  • an entire magical Island of Sodor set-up for kids to indulge their Thomas the Train day dreams
  • a stage to encourage play with dress-up clothes, musical instruments, and story time
  • miniature houses with back yards to ignite the imagination using outdoor basket ball hoops, scooters, baby dolls, and play kitchens
  • a humongous Lego table featuring the best child-made creation of the day
  • or even a race track around the store for those Power Wheels that the kids still love today

Honestly, I’m excited just thinking about the possibilities!

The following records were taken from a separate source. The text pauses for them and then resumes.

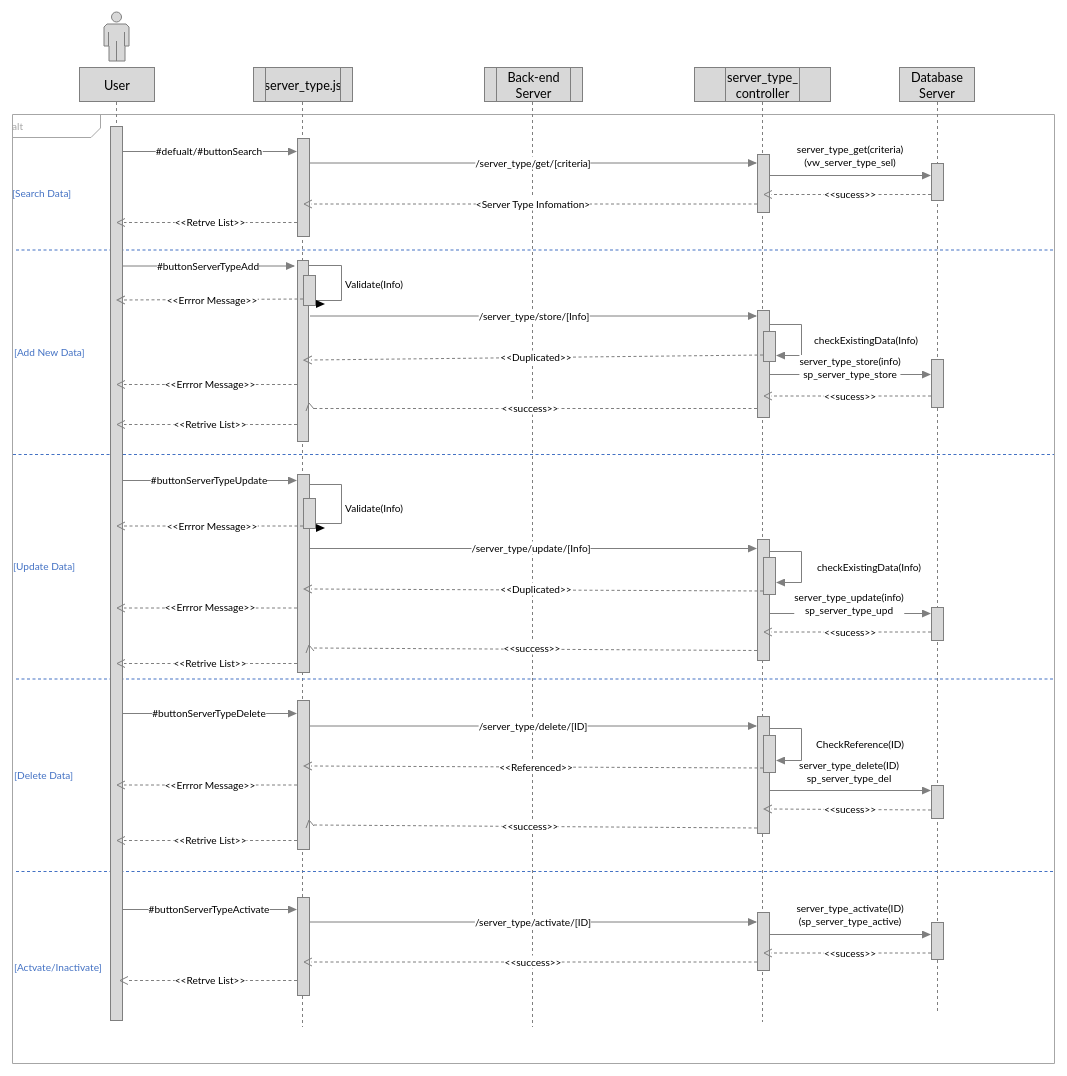
<!DOCTYPE html>
<html lang="en">
<head>
<meta charset="utf-8">
<title>Server type sequence diagram</title>
<style>
:root { --fill: #d8d8d8; --line: #7f7f7f; --frame: #a6a6a6; --blue: #4472c4; --paper: #fff; }
* { box-sizing: border-box; }
body { margin: 0; background: var(--paper); overflow: hidden; }
.diagram { position: relative; width: 1067px; height: 1076px; overflow: hidden; background: var(--paper); color: #000; font-family: Lato, Carlito, sans-serif; font-size: 10.1px; line-height: 13px; }
.wires { position: absolute; inset: 0; display: block; }
.wires path, .wires line { fill: none; stroke: var(--line); stroke-width: 1; }
.wires .frame path { stroke: var(--frame); }
.wires .lifelines line { stroke-dasharray: 3 3; }
.wires .dividers line { stroke: var(--blue); stroke-dasharray: 3 2.5; stroke-width: 1.2; }
.wires .calls path { marker-end: url(#solid-head); }
.wires .replies path { stroke-dasharray: 3 2.5; }
.wires .replies .left { marker-end: url(#open-head); }
.wires marker path.solid { fill: var(--line); stroke: none; }
.wires .tips polygon { fill: var(--line); }
.wires .bars rect, .wires .actor * { fill: var(--fill); stroke: var(--line); stroke-width: 1; }
.participant { position: absolute; top: 67px; left: calc(var(--x) * 1px); width: calc(var(--w) * 1px); height: 35px; display: flex; align-items: center; justify-content: center; text-align: center; background: var(--fill); border: 1px solid var(--line); font-size: 12.7px; line-height: 16px; white-space: nowrap; }
.module::before { content: ""; position: absolute; top: 0; bottom: 0; left: var(--inset); right: var(--inset); border: solid var(--line); border-width: 0 1px; }
.message, .guard { position: absolute; top: calc(var(--y) * 1px); left: calc(var(--x) * 1px); white-space: nowrap; }
.message { transform: translate(-50%, -50%); background: var(--paper); text-align: center; }
.note { background: none; }
.guard { transform: translateY(-50%); color: var(--blue); }
.operator { color: var(--frame); }
</style>
</head>
<body>
<main class="diagram">
<svg class="wires" width="1067" height="1076" viewBox="0 0 1067 1076" aria-hidden="true">
<defs>
<marker id="solid-head" markerUnits="userSpaceOnUse" markerWidth="9" markerHeight="8" refX="8" refY="4" orient="auto"><path class="solid" d="M0 0L9 4L0 8Z"/></marker>
<marker id="open-head" markerUnits="userSpaceOnUse" markerWidth="9" markerHeight="10" refX="1" refY="5" orient="auto-start-reverse"><path d="M0 1L8 5L0 9" style="stroke-dasharray:none"/></marker>
<path id="up-tip" d="M-3 8L0 0L5 6"/>
<polygon id="right-tip" points="0,0 9,4 0,8"/>
</defs>
<g class="frame"><path d="M12.5 114.5H1054.5V1063.5H12.5ZM12.5 137.5H91L100.5 128V114.5"/></g>
<g class="lifelines">
<line x1="116.5" y1="102" x2="116.5" y2="126"/>
<line x1="302.5" y1="102" x2="302.5" y2="1027"/>
<line x1="532.5" y1="102" x2="532.5" y2="1027"/>
<line x1="762.5" y1="102" x2="762.5" y2="1022"/>
<line x1="937.5" y1="102" x2="937.5" y2="1014"/>
</g>
<g class="dividers">
<line x1="16" y1="250" x2="1054" y2="250"/>
<line x1="13" y1="454.500" x2="1054" y2="454.500"/>
<line x1="16" y1="679" x2="1054" y2="679"/>
<line x1="16" y1="871.500" x2="1054" y2="871.500"/>
</g>
<g class="actor">
<path d="M107 24H126L129 27V46H125V61H109V46H104V27Z"/>
<circle cx="116.500" cy="17" r="5"/>
<path d="M108.500 32V46M124.500 32V46M116.500 41V61"/>
</g>
<g class="bars">
<rect x="110.500" y="126.500" width="12" height="894"/>
<rect x="297.500" y="138.500" width="12" height="98"/>
<rect x="297.500" y="260.500" width="11" height="181"/>
<rect x="297.500" y="474.500" width="12" height="198"/>
<rect x="297.500" y="700.500" width="12" height="149"/>
<rect x="297.500" y="897.500" width="12" height="98"/>
<rect x="303.500" y="275.500" width="12" height="30"/>
<rect x="303.500" y="498.500" width="12" height="30"/>
<rect x="757.500" y="154.500" width="12" height="58"/>
<rect x="757.500" y="310.500" width="12" height="107"/>
<rect x="757.500" y="539.500" width="12" height="121"/>
<rect x="757.500" y="716.500" width="12" height="117"/>
<rect x="757.500" y="912.500" width="12" height="58"/>
<rect x="763.500" y="331.500" width="12" height="30"/>
<rect x="763.500" y="557.500" width="12" height="37"/>
<rect x="763.500" y="735.500" width="12" height="37"/>
<rect x="931.500" y="163.500" width="12" height="37"/>
<rect x="931.500" y="359.500" width="12" height="48"/>
<rect x="931.500" y="607.500" width="12" height="33"/>
<rect x="931.500" y="785.500" width="12" height="33"/>
<rect x="931.500" y="922.500" width="12" height="37"/>
</g>
<g class="calls">
<path d="M123 151.500H296"/><path d="M123 266H294"/><path d="M123 480.500H296"/><path d="M123 713.500H296"/><path d="M123 909.500H296"/>
<path d="M310 163H756"/><path d="M310 316H756"/><path d="M310 548.500H756"/><path d="M310 726H756"/><path d="M310 922H756"/>
<path d="M770 175.500H930"/><path d="M770 374.500H930"/><path d="M770 613.500H930"/><path d="M770 790.500H930"/><path d="M770 934.500H930"/>
<path d="M770 324.500H801.500V355.500H777"/><path d="M770 551.500H801.500V582.500H777"/><path d="M770 728.500H801.500V760.500H777"/>
</g>
<g class="self-checks"><path d="M309 265.500H341.500V300.500H316M309 484.500H341.500V523.500H316"/></g>
<g class="tips"><use href="#right-tip" x="316" y="300"/><use href="#right-tip" x="316" y="524"/></g>
<g class="replies">
<path class="left" d="M297 222.500H124"/><path class="left" d="M303 299L124 300"/><path class="left" d="M297 384.500H124"/><path class="left" d="M297 424.500H124"/>
<path class="left" d="M303 526H124"/><path class="left" d="M297 608H124"/><path class="left" d="M297 663.500H124"/>
<path class="left" d="M297 785H124"/><path class="left" d="M297 840.500H124"/><path class="left" d="M297 980.500H127"/>
<path class="left" d="M757 204H311"/><path class="left" d="M763 355L311 360"/><path class="left" d="M763 591L311 589"/><path class="left" d="M763 768L311 766"/><path class="left" d="M757 962H311"/>
<path class="left" d="M931 194.500H771"/><path class="left" d="M931 396H771"/><path class="left" d="M931 632H771"/><path class="left" d="M931 810L771 809"/><path class="left" d="M931 953H771"/>
<path d="M757 408.500H313"/><path d="M757 650.500L313 648"/><path d="M757 828L313 825"/>
</g>
<g class="up-tips"><use href="#up-tip" x="309" y="403"/><use href="#up-tip" x="309" y="645"/><use href="#up-tip" x="309" y="820"/></g>
</svg>

<header class="participants">
<div class="participant" style="--x:79;--w:76">User</div>
<div class="participant module" style="--x:253;--w:100;--inset:11px">server_type.js</div>
<div class="participant module" style="--x:484;--w:99;--inset:11px">Back-end<br>Server</div>
<div class="participant module" style="--x:694;--w:137;--inset:30px">server_type_<br>controller</div>
<div class="participant" style="--x:899;--w:76">Database<br>Server</div>
</header>
<span class="guard operator" style="--x:12;--y:126">alt</span>

<section aria-label="Search Data">
<span class="guard" style="--x:12;--y:193">[Search Data]</span>
<span class="message" style="--x:209;--y:151">#defualt/#buttonSearch</span>
<span class="message" style="--x:533;--y:163">/server_type/get/[criteria]</span>
<span class="message note" style="--x:850;--y:156">server_type_get(criteria)<br>(vw_server_type_sel)</span>
<span class="message" style="--x:850;--y:194">&lt;&lt;sucess&gt;&gt;</span>
<span class="message" style="--x:533;--y:204">&lt;Server Type Infomation&gt;</span>
<span class="message" style="--x:210;--y:222">&lt;&lt;Retrve List&gt;&gt;</span>
</section>

<section aria-label="Add New Data">
<span class="guard" style="--x:14;--y:352">[Add New Data]</span>
<span class="message" style="--x:208;--y:266">#buttonServerTypeAdd</span>
<span class="message note" style="--x:374;--y:284">Validate(Info)</span>
<span class="message" style="--x:212;--y:300">&lt;&lt;Errror Message&gt;&gt;</span>
<span class="message" style="--x:534;--y:316">/server_type/store/[Info]</span>
<span class="message note" style="--x:866;--y:340">checkExistingData(Info)</span>
<span class="message" style="--x:536;--y:357">&lt;&lt;Duplicated&gt;&gt;</span>
<span class="message" style="--x:850;--y:368">server_type_store(info)<br>sp_server_type_store</span>
<span class="message" style="--x:210;--y:384">&lt;&lt;Errror Message&gt;&gt;</span>
<span class="message" style="--x:850;--y:396">&lt;&lt;sucess&gt;&gt;</span>
<span class="message" style="--x:530;--y:408">&lt;&lt;success&gt;&gt;</span>
<span class="message" style="--x:210;--y:424">&lt;&lt;Retrive List&gt;&gt;</span>
</section>

<section aria-label="Update Data">
<span class="guard" style="--x:13;--y:566">[Update Data]</span>
<span class="message" style="--x:209;--y:480">#buttonServerTypeUpdate</span>
<span class="message note" style="--x:374;--y:508">Validate(Info)</span>
<span class="message" style="--x:212;--y:526">&lt;&lt;Errror Message&gt;&gt;</span>
<span class="message" style="--x:531;--y:548">/server_type/update/[Info]</span>
<span class="message note" style="--x:869;--y:567">checkExistingData(Info)</span>
<span class="message" style="--x:536;--y:589">&lt;&lt;Duplicated&gt;&gt;</span>
<span class="message" style="--x:849;--y:604">server_type_update(info)<br>sp_server_type_upd</span>
<span class="message" style="--x:210;--y:607">&lt;&lt;Errror Message&gt;&gt;</span>
<span class="message" style="--x:850;--y:632">&lt;&lt;sucess&gt;&gt;</span>
<span class="message" style="--x:532;--y:648">&lt;&lt;success&gt;&gt;</span>
<span class="message" style="--x:210;--y:663">&lt;&lt;Retrive List&gt;&gt;</span>
</section>

<section aria-label="Delete Data">
<span class="guard" style="--x:14;--y:775">[Delete Data]</span>
<span class="message" style="--x:209;--y:713">#buttonServerTypeDelete</span>
<span class="message" style="--x:533;--y:726">/server_type/delete/[ID]</span>
<span class="message note" style="--x:860;--y:744">CheckReference(ID)</span>
<span class="message" style="--x:536;--y:767">&lt;&lt;Referenced&gt;&gt;</span>
<span class="message note" style="--x:849;--y:772">server_type_delete(ID)<br>sp_server_type_del</span>
<span class="message" style="--x:210;--y:785">&lt;&lt;Errror Message&gt;&gt;</span>
<span class="message" style="--x:850;--y:809">&lt;&lt;sucess&gt;&gt;</span>
<span class="message" style="--x:530;--y:826">&lt;&lt;success&gt;&gt;</span>
<span class="message" style="--x:210;--y:840">&lt;&lt;Retrive List&gt;&gt;</span>
</section>

<section aria-label="Activate or inactivate">
<span class="guard" style="--x:14;--y:967">[Actvate/Inactivate]</span>
<span class="message" style="--x:209;--y:909">#buttonServerTypeActivate</span>
<span class="message" style="--x:533;--y:922">/server_type/activate/[ID]</span>
<span class="message note" style="--x:850;--y:915">server_type_activate(ID)<br>(sp_server_type_active)</span>
<span class="message" style="--x:850;--y:953">&lt;&lt;sucess&gt;&gt;</span>
<span class="message" style="--x:533;--y:962">&lt;&lt;success&gt;&gt;</span>
<span class="message" style="--x:210;--y:980">&lt;&lt;Retrve List&gt;&gt;</span>
</section>
</main>
</body>
</html>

Some will contend that kids are busy playing with iPads and computers and aren’t interested in the same kinds of toys.  But every family I know, still has a house full of bikes, train, and video games.  The toy market isn’t dead.

From bikes to train to video games, it’s the biggest toy store there is!

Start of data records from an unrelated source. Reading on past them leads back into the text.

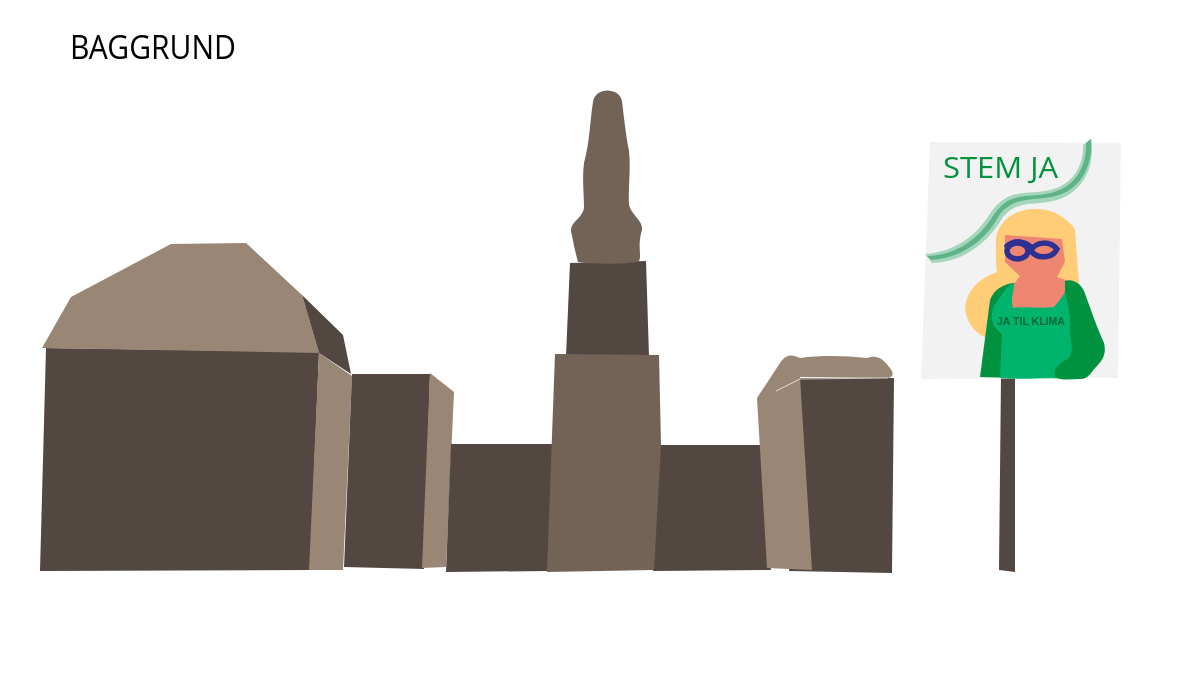
<!DOCTYPE html>
<html lang="da">
<head>
<meta charset="utf-8">
<title>Baggrund</title>
<style>
:root {
  --paper: #ffffff;
  --ink: #000000;
  --wall-dark: #534741;
  --wall-mid: #736357;
  --wall-light: #998675;
  --poster: #f2f2f2;
  --green: #00923f;
  --shirt: #00b46e;
  --shirt-text: #006837;
  --hair: #ffcd78;
  --skin: #ee8672;
  --glasses: #2e3192;
  --ribbon: #5fb487;
  --ribbon-pale: #a5d6bc;
}
html, body { margin: 0; background: var(--paper); }
body { width: 1200px; height: 675px; overflow: hidden; }
svg { display: block; }
text { font-family: "Open Sans", "Noto Sans", sans-serif; }
.heading { font-size: 32px; fill: var(--ink); }
.slogan { font-size: 30px; fill: var(--green); }
.shirt-text { font: bold 10.5px "Liberation Sans", sans-serif; fill: var(--shirt-text); }
.dark { fill: var(--wall-dark); }
.mid { fill: var(--wall-mid); }
.light { fill: var(--wall-light); }
.green { fill: var(--green); }
.hair { fill: var(--hair); }
.skin { fill: var(--skin); }
.glasses { fill: none; stroke: var(--glasses); stroke-width: 5.5; stroke-linecap: round; }
</style>
</head>
<body>
<svg width="1200" height="675" viewBox="0 0 1200 675">
  <text class="heading" x="70" y="59" textLength="166" lengthAdjust="spacingAndGlyphs">BAGGRUND</text>

  <g id="left-hall">
    <polygon class="dark" points="46,348 319,352 310,570 40,571"/>
    <polygon class="light" points="42,348 71,297 171,244 246,243 302,295 319,353"/>
    <polygon class="dark" points="302,295 343,335 351,374 319,353"/>
    <polygon class="light" points="319,353 352,376 343,570 309,570"/>
  </g>

  <g id="left-annex">
    <polygon class="dark" points="352,374 430,374 424,569 344,567"/>
    <polygon class="light" points="430,373 454,392 446,567 422,568"/>
  </g>

  <g id="wings">
    <polygon class="dark" points="451,444 553,444 548,571 446,572"/>
    <polygon class="dark" points="659,445 762,445 771,570 653,571"/>
  </g>

  <g id="tower">
    <polygon class="dark" points="570,263 646,261 649,356 566,356"/>
    <polygon class="mid" points="555,354 659,355 661,445 654,570 547,572"/>
    <path class="mid" d="M593 102C595 87 619 87 622 101C624 118 626 136 629 151C631 170 628 188 629 205C632 216 643 220 642 230C637 246 642 255 639 261C630 265 588 264 578 262C575 251 573 241 571 231C571 221 582 219 584 208C584 193 582 178 584 163C590 141 590 120 593 102Z"/>
  </g>

  <g id="right-hall">
    <polygon class="dark" points="800,378 894,378 892,573 789,571"/>
    <path class="light" d="M757 398L780 363C787 353 793 355 800 358C823 355 847 356 867 358C878 354 884 359 892 371C894 376 891 378 887 378L800 377L812 570L767 568Z"/>
    <path d="M776 391L800 379L888 378" fill="none" stroke="var(--paper)" stroke-width="0.7"/>
  </g>

  <g id="election-poster">
    <polygon class="dark" points="1001,376 1015,376 1015,572 999,570"/>
    <polygon fill="var(--poster)" points="930,142 1121,143 1118,378 921,379"/>
    <text class="slogan" x="943" y="178" textLength="115" lengthAdjust="spacingAndGlyphs">STEM JA</text>

    <g id="ribbon">
      <path fill="var(--ribbon-pale)" d="M925 254C955 252 977 235 989 215C1007 188 1022 195 1045 191C1073 187 1084 165 1083 145L1091 139C1095 163 1086 189 1060 199C1038 207 1019 198 1003 217C986 246 961 262 932 263Z"/>
      <path fill="var(--ribbon)" d="M927 256C958 255 978 238 991 219C1007 192 1022 198 1045 194C1075 190 1087 166 1086 143L1091 139C1093 163 1083 187 1059 195C1038 202 1017 194 1000 214C985 242 961 258 931 260Z"/>
    </g>

    <g id="campaigner">
      <path class="hair" d="M997 272C995 258 996 247 996 237C1000 218 1018 209 1034 209C1052 208 1066 217 1075 229L1079 284L1060 310L985 337C974 333 966 321 965 308C967 289 980 278 997 272Z"/>
      <path class="green" d="M980 377L990 300C994 289 1004 284 1014 283L1016 378Z"/>
      <path fill="var(--shirt)" d="M1000 378L1002 334C991 326 989 315 995 304C1002 295 1006 286 1014 283L1066 281L1076 300L1074 379C1046 377 1025 380 1000 378Z"/>
      <path class="skin" d="M1005 235L1062 239L1065 262L1057 277L1069 281C1067 292 1059 301 1054 307C1040 309 1026 306 1013 308C1010 299 1014 291 1014 284L1020 276L1005 262Z"/>
      <path class="green" d="M1065 281C1073 278 1081 284 1084 291C1090 307 1097 328 1104 343C1107 354 1102 361 1096 367C1090 373 1089 379 1080 379C1071 379 1062 381 1055 377C1053 370 1058 363 1068 359C1076 348 1069 339 1070 331C1071 317 1068 304 1065 292Z"/>
      <g class="glasses">
        <ellipse cx="1017.5" cy="251" rx="10.5" ry="8"/>
        <path d="M1031 250C1037 241 1050 241 1057 249C1053 258 1038 260 1031 251Z"/>
        <path d="M1007 246C1016 239 1025 242 1031 247"/>
      </g>
      <text class="shirt-text" x="997" y="325" textLength="68" lengthAdjust="spacingAndGlyphs">JA TIL KLIMA</text>
    </g>
  </g>
</svg>
</body>
</html>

JK Coy
Get the latest books from J.K. Coy, Click Here

It’s just that the retail strategy has evolved and grown up since the eighties.  TOYS “R” US should have revised their in-store experience long ago.  It feels like they refused to grow up, getting by on nothing more than nostalgia.  Eventually memories weren’t paying the bills, and the store is now coming to a close.

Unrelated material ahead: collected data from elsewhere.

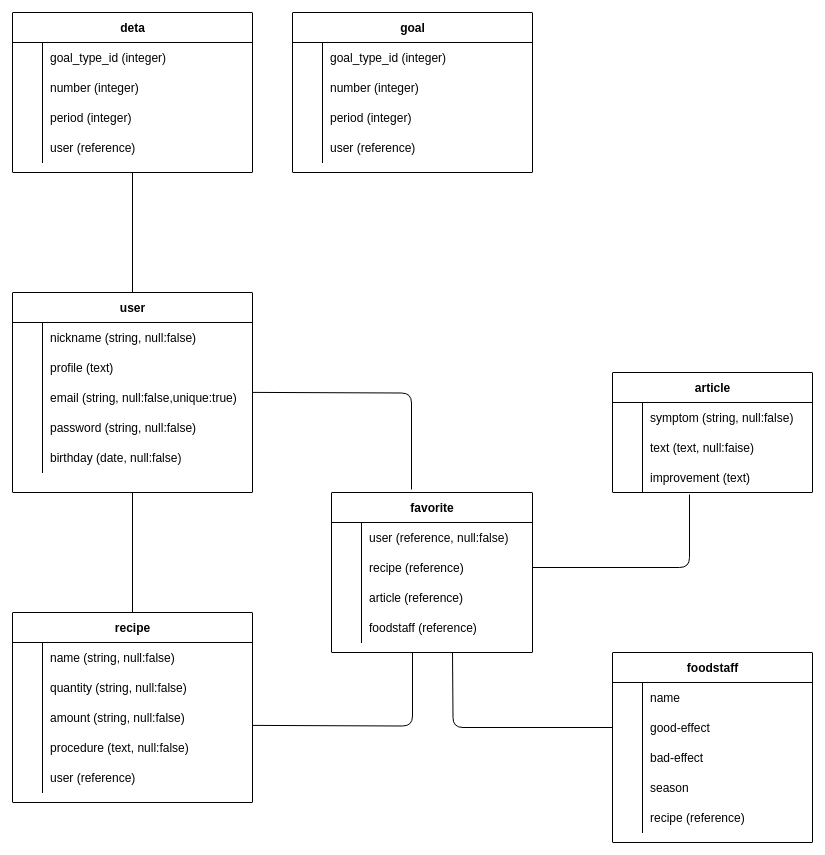
<!DOCTYPE html>
<html lang="en">
<head>
<meta charset="utf-8">
<title>Entity relationship diagram</title>
<style>
  :root {
    --ink: #000;
    --paper: #fff;
    --row: 30px;
  }
  * { box-sizing: border-box; margin: 0; padding: 0; }
  html, body { background: var(--paper); overflow: hidden; }
  .diagram {
    position: relative;
    width: 825px;
    height: 855px;
    overflow: hidden;
    color: var(--ink);
    font: 12px/var(--row) "Liberation Sans", Arial, Helvetica, sans-serif;
  }
  .relations {
    position: absolute;
    inset: 0;
    fill: none;
    stroke: var(--ink);
    stroke-width: 1;
  }
  .entity {
    position: absolute;
    border: 1px solid var(--ink);
    border-radius: 1px;
    background: var(--paper);
    white-space: nowrap;
  }
  .entity h2 {
    height: var(--row);
    border-bottom: 1px solid var(--ink);
    font-size: 12px;
    font-weight: bold;
    text-align: center;
  }
  .entity ul {
    margin-left: 29px;
    padding-left: 7px;
    border-left: 1px solid var(--ink);
    list-style: none;
  }
  .entity li { height: var(--row); }

  .deta      { left: 12px;  top: 12px;  width: 241px; height: 161px; }
  .goal      { left: 292px; top: 12px;  width: 241px; height: 161px; }
  .user      { left: 12px;  top: 292px; width: 241px; height: 201px; }
  .article   { left: 612px; top: 372px; width: 201px; height: 121px; }
  .favorite  { left: 331px; top: 492px; width: 202px; height: 161px; }
  .recipe    { left: 12px;  top: 612px; width: 241px; height: 191px; }
  .foodstaff { left: 612px; top: 652px; width: 201px; height: 191px; }
</style>
</head>
<body>
<main class="diagram">
  <svg class="relations" width="825" height="855" viewBox="0 0 825 855" aria-hidden="true">
    <line class="deta-user" x1="132.5" y1="172" x2="132.5" y2="293"/>
    <line class="user-recipe" x1="132.5" y1="492" x2="132.5" y2="613"/>
    <path class="user-favorite" d="M252 392.4 L401.5 393 Q411.5 393 411.5 403 V489.5"/>
    <path class="article-favorite" d="M689.5 494.5 V557.5 Q689.5 567.5 679.5 567.5 H532"/>
    <path class="recipe-favorite" d="M252 725.4 L402.5 726 Q412.5 726 412.5 716 V652"/>
    <path class="foodstaff-favorite" d="M452.5 652 L453 717.5 Q453 727.5 463 727.5 H613"/>
  </svg>

  <section class="entity deta">
    <h2>deta</h2>
    <ul>
      <li>goal_type_id (integer)</li>
      <li>number (integer)</li>
      <li>period (integer)</li>
      <li>user (reference)</li>
    </ul>
  </section>

  <section class="entity goal">
    <h2>goal</h2>
    <ul>
      <li>goal_type_id (integer)</li>
      <li>number (integer)</li>
      <li>period (integer)</li>
      <li>user (reference)</li>
    </ul>
  </section>

  <section class="entity user">
    <h2>user</h2>
    <ul>
      <li>nickname (string, null:false)</li>
      <li>profile (text)</li>
      <li>email (string, null:false,unique:true)</li>
      <li>password (string, null:false)</li>
      <li>birthday (date, null:false)</li>
    </ul>
  </section>

  <section class="entity article">
    <h2>article</h2>
    <ul>
      <li>symptom (string, null:false)</li>
      <li>text (text, null:faise)</li>
      <li>improvement (text)</li>
    </ul>
  </section>

  <section class="entity favorite">
    <h2>favorite</h2>
    <ul>
      <li>user (reference, null:false)</li>
      <li>recipe (reference)</li>
      <li>article (reference)</li>
      <li>foodstaff (reference)</li>
    </ul>
  </section>

  <section class="entity recipe">
    <h2>recipe</h2>
    <ul>
      <li>name (string, null:false)</li>
      <li>quantity (string, null:false)</li>
      <li>amount (string, null:false)</li>
      <li>procedure (text, null:false)</li>
      <li>user (reference)</li>
    </ul>
  </section>

  <section class="entity foodstaff">
    <h2>foodstaff</h2>
    <ul>
      <li>name</li>
      <li>good-effect</li>
      <li>bad-effect</li>
      <li>season</li>
      <li>recipe (reference)</li>
    </ul>
  </section>
</main>
</body>
</html>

I don’t wanna grow up, because maybe if I did, I couldn’t be a TOYS “R” US kid!

Sadly, as of Spring 2018, no one gets to be a TOY “R” US kid.

Game over.

 

 

The Missing Toys that Torture Me

How do Moms find anything? 

We search the places that someone has promised us they’ve checked.

To the missing ‘W,’

Your run is finally over.

The madness you managed to create in our house was monumental.  For months my daughter’s alphabet toy had been incomplete.  How was she supposed to finish learning her ABC’s when the W was missing?

 

No wagon, no walrus, no watermelon.

Whelp!

I searched for you, lost sleep over you, and considered offering a reward to anyone that could find you.  Many times I silently resolved to give up on you.  But then I always caved, because a good Mom doesn’t give up.

I admit, I got way too excited each time I thought of somewhere new to look.  Surely today would be the day I found you!

But it never was.  You are indeed talented at the game of hide and seek.

This morning I thought I caught a glimpse of you under the toy chest.  I moved it, already planning a victory dance in my head.  Instead, it was the wooden bunny from a puzzle.  I hadn’t even noticed that she was missing yet, since I was still fixated on the W.

So I thought about it for way too long.  At that point I was obsessed with finding you.  I pictured you in hiding with the lost red crayon and plastic egg that also keep me up at night.

I thought.  And I thought…clearly wasting too much time on the matter.

But then the clouds parted as the the following thought came to mind…

How do Moms find anything?

JK Coy Books
Check Out these Children’s Books by Author J.K. Coy Here

We search the places that someone has promised us they’ve checked.

No socks in the drawer, just check the drawer.

No toilet paper left in the cupboard, just check the cupboard.

No milk left in the fridge, just check the fridge.

It’s a fantastic starting place for every Mom detective.

So I held my breath, and I lowered my stomach to the floor, flash light in hand.  Low and behold, there you were, waiting quietly in the darkness beneath the couch.  The same couch I was guarenteed had been checked.

Well played W, well played.

Once I find the red crayon and plastic egg, you’re all in timeout.